TO DO
Check the entries below and say how many lines include the word "frame". No other text is wanted.

(Collected data)
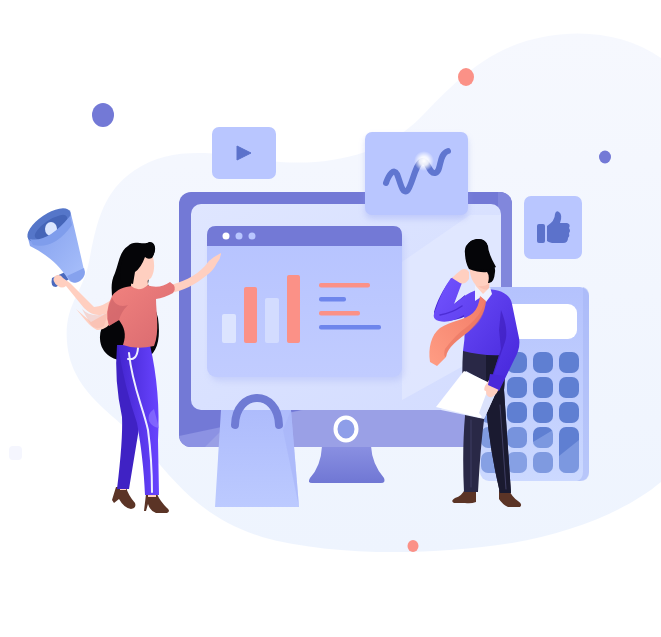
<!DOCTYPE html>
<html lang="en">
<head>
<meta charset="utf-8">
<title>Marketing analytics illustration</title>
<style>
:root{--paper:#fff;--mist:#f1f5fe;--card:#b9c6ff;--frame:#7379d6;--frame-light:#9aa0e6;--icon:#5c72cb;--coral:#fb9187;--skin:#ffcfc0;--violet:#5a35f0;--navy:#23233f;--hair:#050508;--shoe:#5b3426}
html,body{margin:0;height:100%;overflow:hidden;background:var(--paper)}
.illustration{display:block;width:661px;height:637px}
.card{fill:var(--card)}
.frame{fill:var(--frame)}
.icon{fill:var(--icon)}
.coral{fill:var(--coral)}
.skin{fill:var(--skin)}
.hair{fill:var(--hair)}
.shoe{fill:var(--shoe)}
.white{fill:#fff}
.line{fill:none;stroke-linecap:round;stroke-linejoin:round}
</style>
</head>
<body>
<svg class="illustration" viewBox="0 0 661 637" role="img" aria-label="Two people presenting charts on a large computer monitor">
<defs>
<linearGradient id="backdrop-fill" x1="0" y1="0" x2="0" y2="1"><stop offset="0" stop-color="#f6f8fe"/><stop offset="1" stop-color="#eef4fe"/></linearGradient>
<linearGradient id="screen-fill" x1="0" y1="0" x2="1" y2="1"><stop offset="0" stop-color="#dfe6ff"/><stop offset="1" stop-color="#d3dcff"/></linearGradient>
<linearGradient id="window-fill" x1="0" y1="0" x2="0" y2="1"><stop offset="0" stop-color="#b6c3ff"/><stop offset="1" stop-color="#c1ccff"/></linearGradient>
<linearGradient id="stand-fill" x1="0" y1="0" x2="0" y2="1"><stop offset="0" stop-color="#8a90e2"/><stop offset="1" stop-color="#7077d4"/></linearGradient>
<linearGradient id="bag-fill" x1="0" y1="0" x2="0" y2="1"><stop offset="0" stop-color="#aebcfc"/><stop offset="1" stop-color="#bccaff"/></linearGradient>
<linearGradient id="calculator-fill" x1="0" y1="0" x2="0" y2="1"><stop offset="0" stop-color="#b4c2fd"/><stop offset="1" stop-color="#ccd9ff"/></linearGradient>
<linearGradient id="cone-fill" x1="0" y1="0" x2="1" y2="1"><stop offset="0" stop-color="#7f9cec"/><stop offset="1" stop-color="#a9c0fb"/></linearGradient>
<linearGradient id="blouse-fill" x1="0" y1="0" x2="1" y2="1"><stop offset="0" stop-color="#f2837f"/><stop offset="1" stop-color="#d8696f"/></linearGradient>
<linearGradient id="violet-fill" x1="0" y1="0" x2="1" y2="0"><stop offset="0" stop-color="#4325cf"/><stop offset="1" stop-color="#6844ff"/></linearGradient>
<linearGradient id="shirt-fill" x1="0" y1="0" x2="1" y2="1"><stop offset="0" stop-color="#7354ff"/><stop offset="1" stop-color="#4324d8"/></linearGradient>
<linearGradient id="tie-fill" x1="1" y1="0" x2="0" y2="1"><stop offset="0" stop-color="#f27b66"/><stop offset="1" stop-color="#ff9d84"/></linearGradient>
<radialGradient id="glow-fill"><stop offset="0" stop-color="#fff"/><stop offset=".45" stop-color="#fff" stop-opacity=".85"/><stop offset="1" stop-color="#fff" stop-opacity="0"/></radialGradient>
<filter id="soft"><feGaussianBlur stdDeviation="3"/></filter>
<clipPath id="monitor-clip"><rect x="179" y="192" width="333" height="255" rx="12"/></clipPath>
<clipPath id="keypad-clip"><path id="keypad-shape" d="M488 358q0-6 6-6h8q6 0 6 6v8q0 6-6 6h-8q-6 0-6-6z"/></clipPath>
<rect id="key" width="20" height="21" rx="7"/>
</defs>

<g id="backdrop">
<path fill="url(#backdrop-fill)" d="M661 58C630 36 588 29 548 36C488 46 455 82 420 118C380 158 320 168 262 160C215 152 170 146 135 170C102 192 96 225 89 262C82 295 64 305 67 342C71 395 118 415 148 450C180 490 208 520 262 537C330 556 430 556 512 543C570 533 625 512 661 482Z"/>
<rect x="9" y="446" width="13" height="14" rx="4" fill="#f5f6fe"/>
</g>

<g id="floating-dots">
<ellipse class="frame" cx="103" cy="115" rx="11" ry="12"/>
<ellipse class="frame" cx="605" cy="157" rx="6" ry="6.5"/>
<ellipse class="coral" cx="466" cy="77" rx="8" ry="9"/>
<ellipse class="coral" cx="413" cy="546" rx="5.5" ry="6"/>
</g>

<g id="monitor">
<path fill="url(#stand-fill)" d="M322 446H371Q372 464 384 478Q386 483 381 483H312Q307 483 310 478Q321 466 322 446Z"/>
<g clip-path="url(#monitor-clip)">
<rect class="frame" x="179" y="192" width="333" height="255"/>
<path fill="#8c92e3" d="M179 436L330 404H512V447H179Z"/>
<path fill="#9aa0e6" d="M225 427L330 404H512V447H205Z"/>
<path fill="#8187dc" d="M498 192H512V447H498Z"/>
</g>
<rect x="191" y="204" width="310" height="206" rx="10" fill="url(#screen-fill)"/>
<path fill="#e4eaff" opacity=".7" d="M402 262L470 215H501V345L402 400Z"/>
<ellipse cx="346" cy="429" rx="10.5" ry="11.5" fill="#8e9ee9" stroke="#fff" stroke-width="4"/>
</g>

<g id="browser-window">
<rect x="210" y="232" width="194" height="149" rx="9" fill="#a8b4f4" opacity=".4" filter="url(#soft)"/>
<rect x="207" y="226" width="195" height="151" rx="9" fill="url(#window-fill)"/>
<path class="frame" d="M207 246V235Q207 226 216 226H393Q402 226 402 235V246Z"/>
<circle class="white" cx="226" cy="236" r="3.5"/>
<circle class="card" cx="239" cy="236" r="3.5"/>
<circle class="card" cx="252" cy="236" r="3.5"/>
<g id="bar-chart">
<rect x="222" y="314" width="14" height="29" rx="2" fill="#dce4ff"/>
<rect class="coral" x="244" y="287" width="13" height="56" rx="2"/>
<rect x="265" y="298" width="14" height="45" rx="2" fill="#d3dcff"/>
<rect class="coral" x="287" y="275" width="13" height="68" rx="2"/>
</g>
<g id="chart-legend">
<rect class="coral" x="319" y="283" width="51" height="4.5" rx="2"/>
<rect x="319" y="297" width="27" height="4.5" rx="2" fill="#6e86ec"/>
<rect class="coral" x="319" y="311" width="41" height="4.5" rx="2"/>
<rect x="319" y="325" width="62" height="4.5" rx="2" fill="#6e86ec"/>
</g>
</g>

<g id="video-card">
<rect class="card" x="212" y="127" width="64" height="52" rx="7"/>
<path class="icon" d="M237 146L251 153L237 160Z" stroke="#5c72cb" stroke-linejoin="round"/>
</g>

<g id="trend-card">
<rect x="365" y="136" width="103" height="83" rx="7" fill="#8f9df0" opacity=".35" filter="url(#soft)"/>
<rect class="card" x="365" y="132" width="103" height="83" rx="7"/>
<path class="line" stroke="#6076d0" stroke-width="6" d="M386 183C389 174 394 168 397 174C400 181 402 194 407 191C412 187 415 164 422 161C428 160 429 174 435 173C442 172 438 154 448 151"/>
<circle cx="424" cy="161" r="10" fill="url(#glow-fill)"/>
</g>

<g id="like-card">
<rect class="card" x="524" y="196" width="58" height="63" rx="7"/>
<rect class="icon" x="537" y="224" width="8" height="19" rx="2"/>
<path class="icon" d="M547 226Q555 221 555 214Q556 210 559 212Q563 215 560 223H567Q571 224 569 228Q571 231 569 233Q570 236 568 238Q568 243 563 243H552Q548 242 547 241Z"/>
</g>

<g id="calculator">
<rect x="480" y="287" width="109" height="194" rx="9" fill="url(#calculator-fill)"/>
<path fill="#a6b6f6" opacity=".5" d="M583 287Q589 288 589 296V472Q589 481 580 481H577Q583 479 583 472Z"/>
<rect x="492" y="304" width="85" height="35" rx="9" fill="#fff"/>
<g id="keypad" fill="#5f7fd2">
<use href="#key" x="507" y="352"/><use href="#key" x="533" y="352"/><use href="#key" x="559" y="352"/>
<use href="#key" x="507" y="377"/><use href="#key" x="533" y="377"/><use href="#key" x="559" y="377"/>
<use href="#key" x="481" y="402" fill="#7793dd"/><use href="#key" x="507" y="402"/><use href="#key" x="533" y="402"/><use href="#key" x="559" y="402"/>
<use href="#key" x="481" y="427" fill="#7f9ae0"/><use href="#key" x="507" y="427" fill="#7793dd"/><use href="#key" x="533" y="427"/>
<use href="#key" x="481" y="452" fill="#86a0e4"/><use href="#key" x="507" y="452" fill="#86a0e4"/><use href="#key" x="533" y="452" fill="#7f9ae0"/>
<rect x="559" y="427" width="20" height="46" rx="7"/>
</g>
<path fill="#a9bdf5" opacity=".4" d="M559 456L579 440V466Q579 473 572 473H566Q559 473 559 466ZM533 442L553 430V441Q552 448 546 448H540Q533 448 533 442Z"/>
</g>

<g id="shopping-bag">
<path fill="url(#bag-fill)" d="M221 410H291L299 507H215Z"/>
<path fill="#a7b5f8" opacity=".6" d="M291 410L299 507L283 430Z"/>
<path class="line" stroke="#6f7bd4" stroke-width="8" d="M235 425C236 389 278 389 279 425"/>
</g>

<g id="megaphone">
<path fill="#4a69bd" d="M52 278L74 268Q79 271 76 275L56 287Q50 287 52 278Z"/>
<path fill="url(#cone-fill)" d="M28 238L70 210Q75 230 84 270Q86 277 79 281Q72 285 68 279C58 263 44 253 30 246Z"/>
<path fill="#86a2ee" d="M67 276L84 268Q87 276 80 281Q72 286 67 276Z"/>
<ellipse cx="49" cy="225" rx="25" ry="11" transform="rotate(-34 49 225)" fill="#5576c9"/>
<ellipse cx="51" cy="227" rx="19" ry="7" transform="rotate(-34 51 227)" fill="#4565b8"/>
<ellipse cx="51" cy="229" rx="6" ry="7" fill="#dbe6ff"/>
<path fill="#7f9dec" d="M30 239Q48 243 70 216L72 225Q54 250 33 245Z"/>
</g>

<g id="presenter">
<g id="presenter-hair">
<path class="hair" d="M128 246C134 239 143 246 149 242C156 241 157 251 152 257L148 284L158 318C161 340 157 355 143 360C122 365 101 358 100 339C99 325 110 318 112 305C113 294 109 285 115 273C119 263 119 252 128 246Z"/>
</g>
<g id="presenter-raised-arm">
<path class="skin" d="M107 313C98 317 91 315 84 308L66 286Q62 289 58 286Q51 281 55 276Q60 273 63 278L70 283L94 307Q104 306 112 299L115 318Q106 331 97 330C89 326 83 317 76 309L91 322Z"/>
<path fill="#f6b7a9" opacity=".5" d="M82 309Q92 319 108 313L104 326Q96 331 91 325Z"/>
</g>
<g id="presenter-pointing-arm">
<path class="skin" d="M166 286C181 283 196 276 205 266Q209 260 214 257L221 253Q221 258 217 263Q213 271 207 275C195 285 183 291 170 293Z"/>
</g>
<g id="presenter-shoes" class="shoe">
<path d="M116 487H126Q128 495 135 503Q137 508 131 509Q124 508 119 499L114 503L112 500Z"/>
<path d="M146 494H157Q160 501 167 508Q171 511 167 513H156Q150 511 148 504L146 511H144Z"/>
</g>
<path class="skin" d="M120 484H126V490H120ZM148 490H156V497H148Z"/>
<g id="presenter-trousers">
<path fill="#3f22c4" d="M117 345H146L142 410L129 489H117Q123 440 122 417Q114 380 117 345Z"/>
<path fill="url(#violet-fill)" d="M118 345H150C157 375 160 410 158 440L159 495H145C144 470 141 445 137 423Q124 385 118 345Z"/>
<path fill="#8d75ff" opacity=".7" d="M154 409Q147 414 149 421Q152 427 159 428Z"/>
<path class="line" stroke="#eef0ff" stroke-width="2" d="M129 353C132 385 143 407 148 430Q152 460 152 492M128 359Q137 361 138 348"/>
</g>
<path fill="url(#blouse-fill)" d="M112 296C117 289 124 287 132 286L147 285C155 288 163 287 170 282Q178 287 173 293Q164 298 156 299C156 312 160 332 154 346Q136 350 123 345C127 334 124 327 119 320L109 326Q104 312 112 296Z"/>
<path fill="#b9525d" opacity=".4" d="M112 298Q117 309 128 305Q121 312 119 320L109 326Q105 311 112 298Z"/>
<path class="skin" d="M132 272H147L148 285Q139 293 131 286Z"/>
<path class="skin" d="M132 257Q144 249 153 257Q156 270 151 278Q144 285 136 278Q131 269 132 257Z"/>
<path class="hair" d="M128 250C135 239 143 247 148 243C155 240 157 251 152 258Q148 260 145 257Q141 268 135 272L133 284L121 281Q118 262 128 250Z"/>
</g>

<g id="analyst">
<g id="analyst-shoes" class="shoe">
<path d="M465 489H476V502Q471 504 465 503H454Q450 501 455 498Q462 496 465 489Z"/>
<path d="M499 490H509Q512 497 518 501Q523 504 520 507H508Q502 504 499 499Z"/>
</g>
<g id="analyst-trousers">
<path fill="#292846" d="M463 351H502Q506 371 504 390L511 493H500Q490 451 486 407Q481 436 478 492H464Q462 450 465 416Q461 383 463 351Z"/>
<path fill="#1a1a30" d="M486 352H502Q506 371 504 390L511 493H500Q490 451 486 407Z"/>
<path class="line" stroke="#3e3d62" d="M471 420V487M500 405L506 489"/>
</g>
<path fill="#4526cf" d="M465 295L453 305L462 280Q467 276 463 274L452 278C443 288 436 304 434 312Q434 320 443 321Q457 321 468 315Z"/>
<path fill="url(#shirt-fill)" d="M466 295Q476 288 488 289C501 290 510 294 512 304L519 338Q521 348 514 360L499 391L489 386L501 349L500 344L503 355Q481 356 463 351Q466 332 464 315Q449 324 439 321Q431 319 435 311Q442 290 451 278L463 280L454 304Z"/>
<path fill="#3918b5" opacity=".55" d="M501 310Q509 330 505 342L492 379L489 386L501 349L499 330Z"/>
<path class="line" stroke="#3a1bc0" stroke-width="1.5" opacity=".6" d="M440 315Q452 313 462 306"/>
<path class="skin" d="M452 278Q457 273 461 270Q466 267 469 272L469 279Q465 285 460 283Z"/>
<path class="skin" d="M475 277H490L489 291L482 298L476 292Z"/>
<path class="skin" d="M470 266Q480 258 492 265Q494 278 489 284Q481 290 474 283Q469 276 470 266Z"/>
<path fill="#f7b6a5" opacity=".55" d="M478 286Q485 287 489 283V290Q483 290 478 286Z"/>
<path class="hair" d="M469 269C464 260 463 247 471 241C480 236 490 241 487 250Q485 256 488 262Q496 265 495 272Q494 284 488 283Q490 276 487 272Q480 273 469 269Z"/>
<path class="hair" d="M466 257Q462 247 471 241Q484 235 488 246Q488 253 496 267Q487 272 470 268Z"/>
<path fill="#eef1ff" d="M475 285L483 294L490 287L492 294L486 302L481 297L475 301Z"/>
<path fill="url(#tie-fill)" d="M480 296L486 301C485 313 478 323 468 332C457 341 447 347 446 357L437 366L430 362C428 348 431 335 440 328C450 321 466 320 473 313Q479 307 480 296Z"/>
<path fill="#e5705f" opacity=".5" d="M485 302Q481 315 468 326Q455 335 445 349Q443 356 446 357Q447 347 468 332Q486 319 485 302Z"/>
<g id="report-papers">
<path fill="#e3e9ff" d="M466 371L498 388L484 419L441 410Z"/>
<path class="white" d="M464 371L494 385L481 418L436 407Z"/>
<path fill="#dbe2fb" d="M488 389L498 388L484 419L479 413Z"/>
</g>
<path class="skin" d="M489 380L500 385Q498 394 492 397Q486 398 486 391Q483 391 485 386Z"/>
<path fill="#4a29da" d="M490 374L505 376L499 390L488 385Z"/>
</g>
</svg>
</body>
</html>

WRITTEN RESPONSE
6